Monday, July 26, 2010

Fairies: An Altered Book

I'm just finishing up my altered book project, and I thought I would share some photos. I originally made this book as a gift for my younger sister at Christmastime, but now I'm finally finishing it to enter in 4H fine arts at the county fair this week.

I made the book out of a copy of The Thousand and One Nights.

Here's the title page:

Table of Contents:

Since I made the book for my sister, I tucked a note for her inside a pocket:

This is one of my favorite pages. I used a portrait of Queen Victoria that I had kicking around, and gave her fairy wings. :)

On the side of the page, there's a few tags that can be pulled out of hidden slots:

(You flip the center panel to reveal the rest of the page)
Originally, the rest of the book was blank, so that my sister could add to it if she wanted to. But she decided she wanted me to make a "Fairy Treasures" page, with a niche for trinkets and beads, etc. So I glued together the rest of the pages and cut out a shadowbox. The picture is of Ali Baba showing off his treasure, which was in the book to begin with. I just finished this page today. 

See all those nifty treasures?

That's one full book!

Friday, July 16, 2010

Summer Reading

After another long interval between my infamous sporadic posts, I present you with my summer reading piles.

Yes, piles.

First we have my in-progress pile. These are all books that I'm currently reading. I tend to read a lot of books at once. That way, if I get tired of one book, I can put it down and pick up in the middle of another book. I'm a migratory reader.
Starting from the bottom of the pile:
The Life of the Forest, by Jack McCormick - I'm reading this non-fiction book as research for my next novel, Greenheart, which will mostly take place in a temperate rainforest. I want it to feel real, and this book is very helpful and interesting.

Digital Art Revolution, by Scott Ligon - I picked this book up because I love creating digital art with Photoshop, and I'd love to do more with it. It's got tons of weird artwork in it, but it teaches some great techniques and tricks with Photoshop.

Getting Into Character, by Brandilyn Collins - This book on creating three-dimensional characters requires a lot of thought, because each new thing presented is so unique and revolutionary. It's taking me a long time to read it, because I'm trying to fully understand each concept before I move on. I think it will definitely help my writing down the road.

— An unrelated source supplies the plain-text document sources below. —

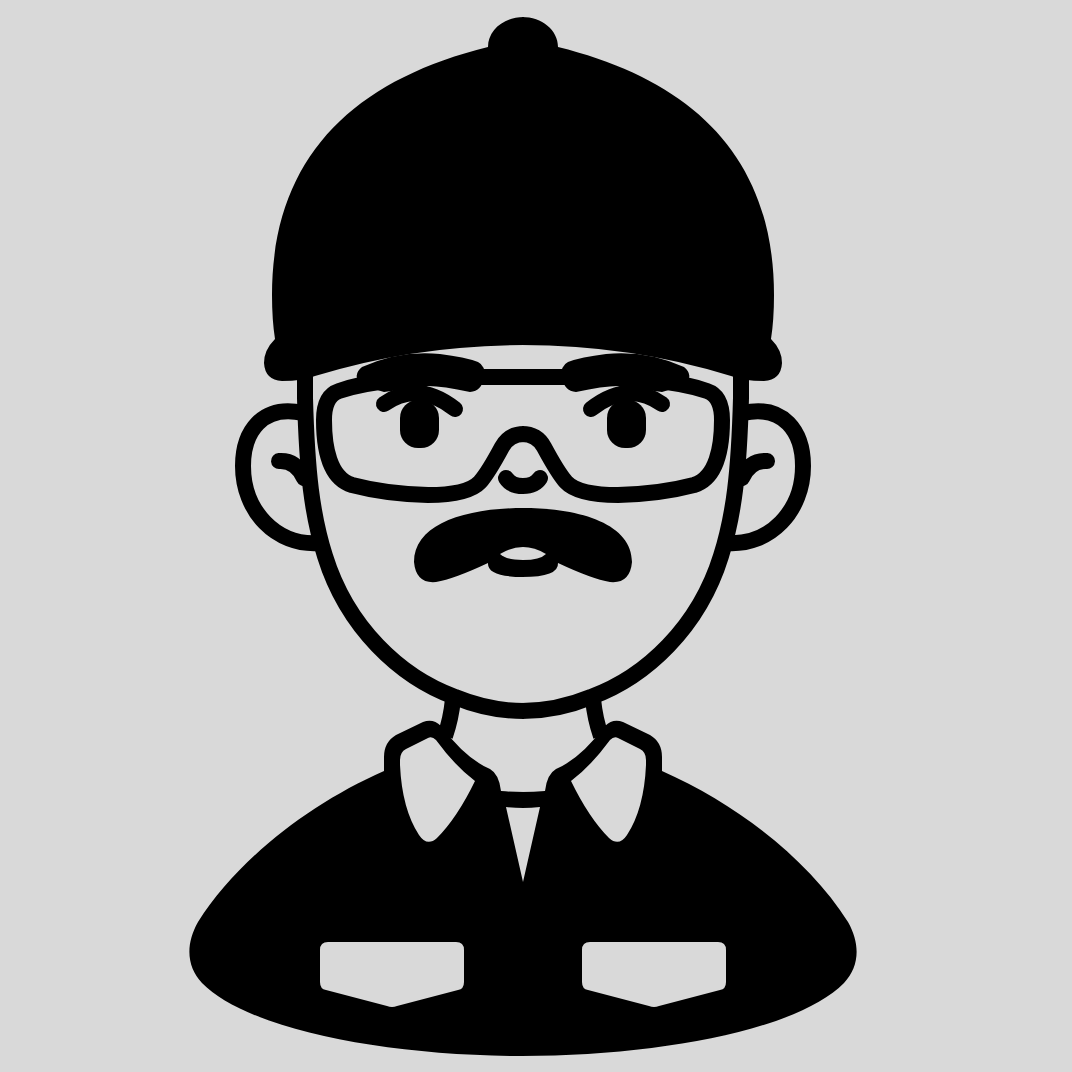
<!DOCTYPE html>
<html lang="en">
<head>
<meta charset="utf-8">
<title>Worker avatar</title>
<style>
:root { --ink: #000; --ground: #d9d9d9; }
html, body { margin: 0; width: 1072px; height: 1072px; overflow: hidden; background: var(--ground); }
svg { display: block; }
.ink { fill: var(--ink); }
.light { fill: var(--ground); }
.line { fill: none; stroke: var(--ink); stroke-width: 16; }
.round { stroke-linecap: round; }
</style>
</head>
<body>
<svg width="1072" height="1072" viewBox="0 0 1072 1072" role="img" aria-label="Worker with a moustache, cap and safety goggles">
  <defs>
    <g id="half-figure">
      <g id="ear">
        <path class="line" d="M303 413C262 404 243 432 243 466C243 511 276 546 319 543"/>
        <path class="line round" d="M279 461Q296 460 304 478"/>
      </g>
      <path id="jaw" class="line" d="M305 370V398C307 472 312 515 325 556C347 627 400 677 455 697Q489 711 524 711"/>
      <path id="neck" class="line" d="M453 699Q451 719 445 736"/>
      <g id="jacket">
        <path class="ink" d="M384 771V757Q384 742 396 735L423 722Q433 718 441 726Q466 759 490 769Q499 774 501 791Q512 792 524 792V1056C388 1056 248 1030 202 983C187 967 185 945 198 922C237 860 309 804 384 771Z"/>
        <path class="light" d="M400 765V760Q400 752 406 749L428 738Q432 736 436 740Q455 766 475 781Q457 818 437 838Q427 847 419 835Q402 809 400 765Z"/>
        <path class="light" d="M328 942H456Q464 942 464 950V982Q464 989 458 990L397 1006Q392 1008 387 1006L326 990Q320 989 320 982V950Q320 942 328 942Z"/>
      </g>
      <path id="cap" class="ink" d="M524 17C504 17 488 30 488 47C350 81 272 160 272 295Q272 320 275 339Q264 350 264 363Q265 380 282 381Q303 381 315 376Q415 345 524 345Z"/>
      <path id="goggles" class="line" d="M524 434Q509 434 502 447Q488 473 480 482Q468 495 428 495Q386 494 352 485C329 478 324 446 324 420Q324 396 339 391Q362 383 392 381M470 377H524"/>
      <path id="brow" class="ink" d="M362 367Q400 350 440 354Q465 357 478 362Q486 366 484 377Q482 391 470 392Q443 386 428 386L384 392L361 385Q352 375 362 367Z"/>
      <path id="lashes" class="line round" d="M384 404Q418 380 455 409"/>
      <rect id="eye" class="ink" x="400" y="400" width="39" height="48" rx="18"/>
      <path id="moustache" class="ink" d="M524 508C463 508 414 525 414 562Q416 584 436 582Q454 579 488 563Q487 577 524 577Z"/>
    </g>
  </defs>
  <rect class="light" width="1072" height="1072"/>
  <use href="#half-figure"/>
  <use href="#half-figure" transform="translate(1046 0) scale(-1 1)"/>
  <path id="nose" class="line round" d="M506 478Q511 486 523 486Q535 486 540 478"/>
  <path id="mouth" class="light" d="M500 554Q523 540 546 554Q540 560 523 560Q506 560 500 554Z"/>
  <path id="shirt-opening" class="light" d="M506 807Q523 809 540 807L523 882Z"/>
</svg>
</body>
</html>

Writing Fiction for Dummies, by Randy Ingermanson - The ingenious "Snowflake Guy" wrote this awesome book for writers of all ages and experience levels. Everything is laid out, clear and concise. Even though I've read almost a dozen books on writing, this one offers some questions and exercises that have made me think about my writing from a different angle. I recommend it!

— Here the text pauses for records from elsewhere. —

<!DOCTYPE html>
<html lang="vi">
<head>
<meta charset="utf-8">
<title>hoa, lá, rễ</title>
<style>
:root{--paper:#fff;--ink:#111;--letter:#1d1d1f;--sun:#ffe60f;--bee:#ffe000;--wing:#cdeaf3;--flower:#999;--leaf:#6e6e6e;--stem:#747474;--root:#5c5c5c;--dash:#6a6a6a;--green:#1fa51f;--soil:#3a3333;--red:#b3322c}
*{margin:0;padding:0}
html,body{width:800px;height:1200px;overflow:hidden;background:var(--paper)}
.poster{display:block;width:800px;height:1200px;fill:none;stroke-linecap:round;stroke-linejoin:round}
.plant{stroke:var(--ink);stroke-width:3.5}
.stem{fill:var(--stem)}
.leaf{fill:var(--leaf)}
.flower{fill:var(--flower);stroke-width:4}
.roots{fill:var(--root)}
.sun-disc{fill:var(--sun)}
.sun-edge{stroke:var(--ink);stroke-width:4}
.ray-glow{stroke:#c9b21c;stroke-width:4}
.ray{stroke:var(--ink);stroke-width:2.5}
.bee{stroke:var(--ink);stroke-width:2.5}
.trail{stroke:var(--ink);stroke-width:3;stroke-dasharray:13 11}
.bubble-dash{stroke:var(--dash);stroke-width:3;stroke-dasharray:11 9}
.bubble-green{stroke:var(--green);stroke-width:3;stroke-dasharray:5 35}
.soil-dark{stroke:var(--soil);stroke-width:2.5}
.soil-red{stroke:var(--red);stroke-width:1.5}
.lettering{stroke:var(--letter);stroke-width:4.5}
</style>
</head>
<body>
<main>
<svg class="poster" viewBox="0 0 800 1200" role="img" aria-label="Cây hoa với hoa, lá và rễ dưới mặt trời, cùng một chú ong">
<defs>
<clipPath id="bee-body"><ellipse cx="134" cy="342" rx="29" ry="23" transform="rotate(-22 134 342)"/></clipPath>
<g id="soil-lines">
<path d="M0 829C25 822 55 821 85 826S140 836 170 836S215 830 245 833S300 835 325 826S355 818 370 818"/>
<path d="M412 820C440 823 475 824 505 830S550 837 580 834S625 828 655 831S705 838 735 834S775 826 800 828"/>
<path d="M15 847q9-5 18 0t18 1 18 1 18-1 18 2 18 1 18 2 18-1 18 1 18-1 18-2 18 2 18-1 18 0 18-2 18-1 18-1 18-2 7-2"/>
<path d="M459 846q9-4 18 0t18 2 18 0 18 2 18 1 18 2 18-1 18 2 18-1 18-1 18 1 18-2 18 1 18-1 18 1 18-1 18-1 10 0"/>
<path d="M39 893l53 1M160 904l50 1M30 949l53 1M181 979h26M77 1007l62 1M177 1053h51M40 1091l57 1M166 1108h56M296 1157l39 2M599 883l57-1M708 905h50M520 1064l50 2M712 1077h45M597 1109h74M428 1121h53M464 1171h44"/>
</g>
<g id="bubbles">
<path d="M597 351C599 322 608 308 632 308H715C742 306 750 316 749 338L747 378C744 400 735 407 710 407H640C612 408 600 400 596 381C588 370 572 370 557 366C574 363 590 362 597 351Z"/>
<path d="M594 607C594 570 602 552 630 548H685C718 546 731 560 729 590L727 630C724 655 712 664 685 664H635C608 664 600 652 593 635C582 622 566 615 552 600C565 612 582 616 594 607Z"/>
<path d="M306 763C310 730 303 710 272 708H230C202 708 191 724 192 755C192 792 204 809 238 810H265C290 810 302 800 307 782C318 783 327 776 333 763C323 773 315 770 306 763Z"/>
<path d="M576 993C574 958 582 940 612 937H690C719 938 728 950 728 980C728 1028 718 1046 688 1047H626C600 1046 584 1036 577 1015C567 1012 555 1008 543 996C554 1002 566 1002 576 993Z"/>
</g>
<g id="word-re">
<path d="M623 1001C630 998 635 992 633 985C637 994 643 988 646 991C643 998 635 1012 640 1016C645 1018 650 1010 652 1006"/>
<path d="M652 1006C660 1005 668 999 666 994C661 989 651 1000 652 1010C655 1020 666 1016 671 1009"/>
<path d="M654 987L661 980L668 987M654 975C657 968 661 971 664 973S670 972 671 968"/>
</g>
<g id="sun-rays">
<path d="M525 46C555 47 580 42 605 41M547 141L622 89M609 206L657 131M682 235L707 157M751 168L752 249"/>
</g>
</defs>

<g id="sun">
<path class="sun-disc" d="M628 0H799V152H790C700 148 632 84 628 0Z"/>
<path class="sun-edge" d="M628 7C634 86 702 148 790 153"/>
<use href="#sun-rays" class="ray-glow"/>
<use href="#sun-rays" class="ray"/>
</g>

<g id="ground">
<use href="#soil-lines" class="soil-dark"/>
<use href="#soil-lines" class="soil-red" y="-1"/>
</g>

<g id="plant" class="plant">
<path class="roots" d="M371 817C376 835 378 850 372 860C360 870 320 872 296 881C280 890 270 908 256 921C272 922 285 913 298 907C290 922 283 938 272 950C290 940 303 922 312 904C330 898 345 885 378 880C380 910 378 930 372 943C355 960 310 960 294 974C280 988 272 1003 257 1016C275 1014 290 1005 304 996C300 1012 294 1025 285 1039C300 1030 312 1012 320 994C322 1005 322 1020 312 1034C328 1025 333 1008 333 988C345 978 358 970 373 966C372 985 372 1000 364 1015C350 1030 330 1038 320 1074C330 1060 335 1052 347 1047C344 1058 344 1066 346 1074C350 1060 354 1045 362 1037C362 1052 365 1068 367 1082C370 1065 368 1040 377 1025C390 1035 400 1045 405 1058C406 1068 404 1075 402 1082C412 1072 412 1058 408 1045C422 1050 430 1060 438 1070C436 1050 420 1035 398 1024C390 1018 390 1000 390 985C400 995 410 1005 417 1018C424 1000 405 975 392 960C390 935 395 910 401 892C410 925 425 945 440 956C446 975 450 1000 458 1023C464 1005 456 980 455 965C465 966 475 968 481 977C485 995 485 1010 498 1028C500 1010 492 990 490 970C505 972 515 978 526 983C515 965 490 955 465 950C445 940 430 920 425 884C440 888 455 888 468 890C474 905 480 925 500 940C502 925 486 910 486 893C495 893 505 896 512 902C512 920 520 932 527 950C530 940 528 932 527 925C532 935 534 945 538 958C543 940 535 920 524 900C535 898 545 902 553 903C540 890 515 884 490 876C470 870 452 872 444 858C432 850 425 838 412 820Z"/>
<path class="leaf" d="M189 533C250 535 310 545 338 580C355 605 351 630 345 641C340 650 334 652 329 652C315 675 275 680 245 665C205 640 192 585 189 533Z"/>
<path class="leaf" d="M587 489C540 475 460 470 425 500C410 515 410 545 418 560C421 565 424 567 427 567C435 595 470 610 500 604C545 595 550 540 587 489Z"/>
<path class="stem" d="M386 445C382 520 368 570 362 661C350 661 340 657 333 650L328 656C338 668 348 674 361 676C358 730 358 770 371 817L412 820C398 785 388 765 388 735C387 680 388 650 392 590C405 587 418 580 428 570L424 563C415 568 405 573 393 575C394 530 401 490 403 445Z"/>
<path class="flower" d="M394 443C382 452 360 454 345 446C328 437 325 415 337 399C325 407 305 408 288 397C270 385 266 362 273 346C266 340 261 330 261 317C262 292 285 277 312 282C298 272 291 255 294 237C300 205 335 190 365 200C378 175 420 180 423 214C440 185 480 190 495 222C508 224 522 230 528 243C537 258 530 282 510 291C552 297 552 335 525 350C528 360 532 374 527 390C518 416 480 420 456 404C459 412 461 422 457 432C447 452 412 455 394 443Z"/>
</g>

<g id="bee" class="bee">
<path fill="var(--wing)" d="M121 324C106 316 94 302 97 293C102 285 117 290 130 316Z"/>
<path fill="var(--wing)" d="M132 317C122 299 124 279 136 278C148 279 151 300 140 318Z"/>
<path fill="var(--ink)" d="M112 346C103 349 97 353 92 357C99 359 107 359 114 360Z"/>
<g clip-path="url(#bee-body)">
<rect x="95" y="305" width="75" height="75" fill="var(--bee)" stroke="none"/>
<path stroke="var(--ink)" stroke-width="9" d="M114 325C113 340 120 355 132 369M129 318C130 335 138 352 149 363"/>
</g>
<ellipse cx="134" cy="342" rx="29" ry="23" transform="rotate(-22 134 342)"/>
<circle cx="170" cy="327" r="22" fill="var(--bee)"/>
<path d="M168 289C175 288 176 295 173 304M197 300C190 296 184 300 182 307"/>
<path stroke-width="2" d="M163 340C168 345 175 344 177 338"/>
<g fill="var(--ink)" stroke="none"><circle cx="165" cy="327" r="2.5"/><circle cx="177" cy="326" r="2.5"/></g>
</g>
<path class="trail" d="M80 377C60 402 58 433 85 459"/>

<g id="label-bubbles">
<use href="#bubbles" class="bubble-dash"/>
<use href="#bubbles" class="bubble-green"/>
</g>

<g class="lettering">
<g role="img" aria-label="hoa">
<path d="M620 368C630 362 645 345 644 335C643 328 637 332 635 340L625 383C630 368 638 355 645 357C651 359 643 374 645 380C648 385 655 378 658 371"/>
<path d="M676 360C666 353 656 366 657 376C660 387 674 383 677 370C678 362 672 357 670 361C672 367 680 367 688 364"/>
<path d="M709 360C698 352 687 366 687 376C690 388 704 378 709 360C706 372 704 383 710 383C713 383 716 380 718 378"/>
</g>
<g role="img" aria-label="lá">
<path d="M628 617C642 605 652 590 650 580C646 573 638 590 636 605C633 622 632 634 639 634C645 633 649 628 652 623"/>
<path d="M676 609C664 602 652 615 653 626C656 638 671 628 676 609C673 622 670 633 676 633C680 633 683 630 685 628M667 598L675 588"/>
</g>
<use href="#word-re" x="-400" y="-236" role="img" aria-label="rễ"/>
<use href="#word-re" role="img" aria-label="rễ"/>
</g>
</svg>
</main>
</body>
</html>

The Restorer, by Sharon Hinck - I'm re-reading this one because I like it so much. An ordinary mom gets sucked into a fantasy world on the brink of war, and she's expected to become some warrior hero? What's not to like? (Besides, I think Kieran is one of the best characters of all time.)

Emma, by Jane Austen - I've seen several different movie versions of this classic story, but this is the first time I've actually read it. It took me awhile to get into it, because I just didn't like the heroine, Emma. But then I realized that you just can't take her too seriously, and I began to really enjoy it. It's a lighthearted, comedic romance story.

Airborn, by Kenneth Oppel - I bought this book used at my library for about 10 cents. I knew nothing about it. It's amazing! It's an alternate version of history set at the height of airship travel, with sky pirates, mysterious flying mammals, and lots of swashbuckling adventures in the clouds. I love it so far! (I'm really starting to like the "Steampunk" genre)

Start Here: Doing Hard Things Right Where You Are, by Alex and Brett Harris - This is a sequel to the awesome book Do Hard Things. It's full of encouragement, ideas, and practical advice for teens who wish to break free of the low expectations placed on young people today. Teens have raised money to build wells in Africa, sailed solo around the world, made award-winning movies... what will you do? And more importantly, why are you doing it?

As soon as I finish reading all of those books, I'll move on to my to-read pile:

100 Cupboards, by N. D. Wilson
The Unicorn Chronicles book 4: The Last Hunt, by Bruce Coville
Brightly Woven, by Alexandra Bracken
Stravaganza: City of Masks, by Mary Hoffman
Over Sea, Under Stone, by Susan Cooper
Heartless, by Anne Elisabeth Stengl
Adobe Photoshop CS3 Classroom in a Book
By Darkness Hid, by Jill Williamson (not pictured)

And that's just a fraction of the books I'd like to read. *sigh* So many books, so little time. What have you been reading? Have you read any of these books?

Also, I seem to have forgotten to announce the arrival of my free paperback copy of my novel, Bluewillow, from CreateSpace. Here's a picture:

I made the cover, and I'm really happy with how it turned out. My sister agreed to pose as my main character (I turned her hair blue in Photoshop). Sorry that my flash sorta washed things out. It looks better in person.

Now my family is reading it together in the evenings. *gasp* So many people listening to my writing at once! Aaaaahh! Panic attack!! *ahem*

That's all for now, folks!